It’s tempting to say that this feels a bit more real than other first-person games, primarily by limiting Amanda to the more familiar benchmarks of a human body. Enterprising players have already found a way to play Alien: Isolation with an Oculus Rift, but it’s hardly necessary, as the game is already near peak in that ever-nebulous, know-it-when-I-feel it “immersion.” The entire experience is visceral and relatable. Running and gunning is not an option because neither Amanda nor I are super soldiers. This is not a fair fight because fair fights don’t make me shit my pants. We are too slow and shooting guns is hard and most situations in life cannot be blasted out of. Better to rely on her stealth and engineering skills. This is the first game where I used damn near everything I crafted. The game taught me that starting over from a save point was truly a pain in the ass worth avoiding. Easier to make a plan and use my tools.

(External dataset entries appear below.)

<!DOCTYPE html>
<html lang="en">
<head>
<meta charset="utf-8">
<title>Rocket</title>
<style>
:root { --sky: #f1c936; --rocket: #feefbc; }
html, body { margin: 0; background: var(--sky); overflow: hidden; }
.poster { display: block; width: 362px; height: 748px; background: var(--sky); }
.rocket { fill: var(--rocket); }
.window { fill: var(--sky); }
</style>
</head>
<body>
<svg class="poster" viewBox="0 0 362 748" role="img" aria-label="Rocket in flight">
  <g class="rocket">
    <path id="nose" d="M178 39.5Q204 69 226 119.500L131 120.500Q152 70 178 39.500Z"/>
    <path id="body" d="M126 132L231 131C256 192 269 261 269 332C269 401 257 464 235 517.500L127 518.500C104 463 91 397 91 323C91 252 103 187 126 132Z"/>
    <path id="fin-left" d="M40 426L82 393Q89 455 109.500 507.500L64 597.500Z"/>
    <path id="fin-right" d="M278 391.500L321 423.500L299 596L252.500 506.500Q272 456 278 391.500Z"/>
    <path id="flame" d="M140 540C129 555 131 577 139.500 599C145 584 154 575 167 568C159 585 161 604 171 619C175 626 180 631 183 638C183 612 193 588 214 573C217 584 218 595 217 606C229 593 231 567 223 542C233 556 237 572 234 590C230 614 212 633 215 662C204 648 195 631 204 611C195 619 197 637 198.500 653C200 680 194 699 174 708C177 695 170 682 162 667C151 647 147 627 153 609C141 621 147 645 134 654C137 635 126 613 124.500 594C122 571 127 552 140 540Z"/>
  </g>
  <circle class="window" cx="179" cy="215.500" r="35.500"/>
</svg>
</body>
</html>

The details of the visual and ludic design, then, do more than keep the terror fresh—they create within the player a demand for more. Every element of this game is soaked in the disconcerting out-of-phase feeling of analog video, still an excellent medium for horror. This is the solid core of Alien: Isolation. True horror plants the seed of fear, but obscures the rest. You enhance the threat for yourself.
I couldn’t turn off Gremlins or Chucky or Bun Bun fast enough, tripping over myself to end the experience. But Alien: Isolation reels me in for more. If the light of the churning sun streaming through the window is the last thing I see before having my face torn off, then it was a good run. Next time I will happily take it slower.